UPDATE (October 2014): The IAAC has been formally dissolved as an organization. For information on ADHD Coach Certification, click here.

For the last 3 years, the leaders and volunteers of the Institute for the Advancement of ADHD Coaching (IAAC) have been working to see that the organization grows in stature and significance.  Managing and developing a not-for-profit organization in this demanding economic and professional climate through the work of dedicated volunteers has proven to be no small task.

As the IAAC focused on developing the particulars inherent in a certification process, 72  ADHD coaches were being credentialed as Senior Certified ADHD Coaches though a substantial Grandfathering process.  During this six month Phase 1 process, which ended in February 2008, volunteers were working diligently on preparations to assess and credential ADHD coaches in  Phase 2.

“Any new concept will have some growing pains,” said Harold Meyer, President Elect of the IAAC. “It has taken a longer time than we had hoped to get things in place.  Still, none of us on the Board of Directors ever doubted that this would happen,” added Meyer. “We have made significant strides toward our launch of  Phase 2, general credentialing of ADHD coaches, and toward the future goals of the Institute.”

The IAAC will be qualifying the proficiency of ADHD coaches at 3 levels.

Level 1: Associate Certified ADHD Coach (ACAC)
Level 2: Certified ADHD Coach (CAC)
Level 3: Senior Certified ADHD Coach (SCAC)

How progress will be made

The IAAC has invested thousands of dollars to develop substantial information technology to manage the work of the Institute including member categories, credentialed coach data bases, and an on line application process that will be in place to set the foundation and provide a smooth assessment process. That process will include interactive applications, electronic delivery of written exams and an applicant management system to evaluate 3 levels of coaching skill.  Volunteers have worked tirelessly to establish the competency requirements for credentialing and to develop the extensive materials and processes essential to manage all aspects of credentialing.

The Institute is already expanding the work of the IAAC into the community. We have begun a project to increase the awareness of the value of IAAC credentials to allied professionals and other organizations like the ACO, CHADD and ADDA. Information on the value of IAAC certification has already received mention in ADDitude, Attention, ACO Circle and other publications.  There have been many positive mentions on the net in ADDProfessionals, CHADD-NYC, ADDitude websites and other listserves. We are working with consumer publications with the hope of receiving positive coverage.

Bringing additional top tier ADHD coaches into the IAAC will go a long way to solidifying the future and professionalism of ADHD coaching. IAAC coaches will provide the foundation necessary to bring about the realization that ADHD coaching is a distinct sub-category of professional coaching.

Other goals are to establish the IAAC as a resource for both the public and professionals  wishing to locate qualified, certified ADHD coaches in their area, to define ADHD coaching as a profession, apart from consulting or teaching, therapy or counseling and to grow the value of being a designated ADHD IAAC Coach.

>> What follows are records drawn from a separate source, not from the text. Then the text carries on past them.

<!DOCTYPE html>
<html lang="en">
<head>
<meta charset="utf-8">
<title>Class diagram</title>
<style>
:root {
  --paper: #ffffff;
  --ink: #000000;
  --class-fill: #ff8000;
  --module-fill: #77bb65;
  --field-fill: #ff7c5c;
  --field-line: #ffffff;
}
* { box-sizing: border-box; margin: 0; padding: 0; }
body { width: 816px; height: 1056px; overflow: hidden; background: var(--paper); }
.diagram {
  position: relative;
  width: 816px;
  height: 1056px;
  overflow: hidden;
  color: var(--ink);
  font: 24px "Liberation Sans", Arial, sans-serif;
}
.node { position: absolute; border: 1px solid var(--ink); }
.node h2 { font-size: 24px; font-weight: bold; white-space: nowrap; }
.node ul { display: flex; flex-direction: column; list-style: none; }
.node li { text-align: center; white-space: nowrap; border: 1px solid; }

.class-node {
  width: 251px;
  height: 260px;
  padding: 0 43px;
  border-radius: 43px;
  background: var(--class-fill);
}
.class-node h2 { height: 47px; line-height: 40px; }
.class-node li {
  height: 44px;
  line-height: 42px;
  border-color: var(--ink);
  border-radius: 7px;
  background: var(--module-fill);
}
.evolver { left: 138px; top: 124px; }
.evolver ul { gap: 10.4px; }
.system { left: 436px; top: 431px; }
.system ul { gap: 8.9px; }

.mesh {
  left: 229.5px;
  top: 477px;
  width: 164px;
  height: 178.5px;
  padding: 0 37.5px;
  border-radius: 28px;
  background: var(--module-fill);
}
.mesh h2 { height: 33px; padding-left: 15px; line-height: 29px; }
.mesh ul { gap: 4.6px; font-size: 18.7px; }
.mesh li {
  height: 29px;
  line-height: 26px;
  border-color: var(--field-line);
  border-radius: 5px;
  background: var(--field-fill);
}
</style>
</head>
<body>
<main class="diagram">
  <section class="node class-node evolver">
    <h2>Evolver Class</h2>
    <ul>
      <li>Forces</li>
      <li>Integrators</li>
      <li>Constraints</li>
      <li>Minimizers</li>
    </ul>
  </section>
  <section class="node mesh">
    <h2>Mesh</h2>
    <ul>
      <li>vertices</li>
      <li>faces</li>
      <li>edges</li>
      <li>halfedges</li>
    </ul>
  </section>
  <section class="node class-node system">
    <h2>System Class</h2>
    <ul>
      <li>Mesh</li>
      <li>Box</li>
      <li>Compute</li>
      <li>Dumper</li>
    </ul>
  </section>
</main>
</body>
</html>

We are also developing additional ways to meet the needs of our members. Developing a non-profit organization staffed with loyal volunteers grappling with finances, retention, and the intention to be collaborative and open to varying ideas and theoretical models is intrinsically challenging.

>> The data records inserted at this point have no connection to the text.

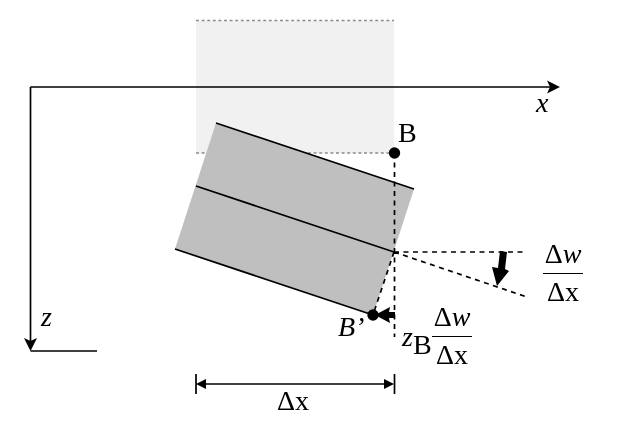
<!DOCTYPE html>
<html lang="en">
<head>
<meta charset="utf-8">
<title>Beam element rotation</title>
<style>
:root { --ink: #000; --paper: #fff; --initial: #f1f1f1; --deformed: #bfbfbf; --guide: #8c8c8c; }
* { box-sizing: border-box; }
html, body { margin: 0; width: 640px; height: 438px; overflow: hidden; background: var(--paper); }
.diagram { position: relative; width: 640px; height: 438px; overflow: hidden; color: var(--ink); font: 28px/32px "Liberation Serif", serif; }
.drawing { position: absolute; inset: 0; display: block; }
.initial { fill: var(--initial); }
.deformed { fill: var(--deformed); }
.guide { stroke: var(--guide); stroke-width: 1.4; stroke-dasharray: 3 2.6; }
.line { fill: none; stroke: var(--ink); stroke-width: 1.7; }
.dashed { stroke-dasharray: 5 4.5; }
.label { position: absolute; white-space: nowrap; }
.label i, .fraction i { font-style: italic; }
.axis-x { left: 536px; top: 87px; }
.axis-z { left: 41px; top: 301px; }
.point-b { left: 398px; top: 117px; }
.point-b-moved { left: 338px; top: 311px; font-style: italic; }
.length { left: 277px; top: 385px; }
.depth { left: 402px; top: 321px; }
.depth sub { position: relative; top: 8px; vertical-align: baseline; font-size: 28px; line-height: 0; }
.fraction { position: absolute; display: grid; width: 40px; justify-items: center; }
.fraction span { display: block; height: 36px; padding-top: 2px; }
.fraction span:first-child { width: 40px; padding: 0; text-align: center; border-bottom: 1.7px solid var(--ink); }
.slope { left: 543px; top: 238px; }
.shift { left: 432px; top: 301px; }
</style>
</head>
<body>
<main class="diagram">
<svg class="drawing" width="640" height="438" viewBox="0 0 640 438" role="img" aria-label="Beam element before and after rotation">
  <defs>
    <path id="axis-head" d="M0 0L-13 -6.5L-10 0L-13 6.5Z"/>
    <path id="length-head" d="M0 0L-10 -5V5Z"/>
  </defs>
  <g id="initial-element">
    <rect class="initial" x="196" y="21" width="198" height="132"/>
    <path class="guide" d="M196 20.5H394M196 153H394"/>
  </g>
  <g id="deformed-element">
    <polygon class="deformed" points="216,123 414,189 373,315 175,249"/>
    <path class="line" d="M216 123L414 189M196 186L394 252M175 249L373 315"/>
  </g>
  <g id="axes">
    <path class="line" d="M30.5 87H550M30.5 87V342M30.5 351H97"/>
    <use href="#axis-head" x="560" y="87"/>
    <use href="#axis-head" transform="translate(30.5 351) rotate(90)"/>
  </g>
  <g id="rotation">
    <path class="line dashed" d="M394.5 153V337M394 252H527M394 252L527 297M394 252L373 315"/>
    <path d="M500 251L507 252L505 269L509 271L497 286L492 267L498 268Z"/>
    <path d="M375 315L390 307L389 312H395V318H389L390 323Z"/>
  </g>
  <g id="points">
    <circle cx="394.5" cy="153" r="5.7"/>
    <circle cx="373" cy="315" r="5.7"/>
  </g>
  <g id="length-dimension">
    <path class="line" d="M196 374V394M394.5 374V394M200 384H390"/>
    <use href="#length-head" x="394" y="384"/>
    <use href="#length-head" transform="translate(196 384) rotate(180)"/>
  </g>
</svg>
<div class="label axis-x"><i>x</i></div>
<div class="label axis-z"><i>z</i></div>
<div class="label point-b">B</div>
<div class="label point-b-moved">B’</div>
<div class="label depth"><i>z</i><sub>B</sub></div>
<div class="fraction shift"><span>Δ<i>w</i></span><span>Δx</span></div>
<div class="fraction slope"><span>Δ<i>w</i></span><span>Δx</span></div>
<div class="label length">Δx</div>
</main>
</body>
</html>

What the obstacles have been

The IAAC has implemented the complicated process of grandfathering SCAC coaches. This took longer than imagined.  Several factors have slowed the pace of the progress over the past two years. In particular:

  • The terms of founding members of the Institute expired. Some members resigned. The Founding Board had to develop a strategy to transition to a new board of directors. And The new board had to be integrated into the processes and educated about the status of the organization.
  • Volunteers came and went as time and professional life allowed. The Credentialing Commission, responsible for all aspects of assessment and evaluation, lost a number of vital individuals.
  • Funds and assistance had to be found to upgrade the computer aspects of a complex virtual community. Plans for phase 2, regular certification, had to be delayed because of computer systems complications.

What’s next?

The most pressing need is to add additional volunteers. Currently we are working to recruit credentialed ADHD coaches to aid in the Credentialing processes and other volunteers to formulate plans for future expansion and development. Preparations are under way for upcoming certification and beyond.

Elections for new Board members whose terms of service will end in 2011 will be held in the coming months. Nominations by the membership will be invited.

We are working on the launch of the new website.  Credentialing updates will follow. Stay tuned for more on this and other projects to be announced in the coming weeks and months.

The Institute for the Advancement of ADHD Coaching

Dee Crane, President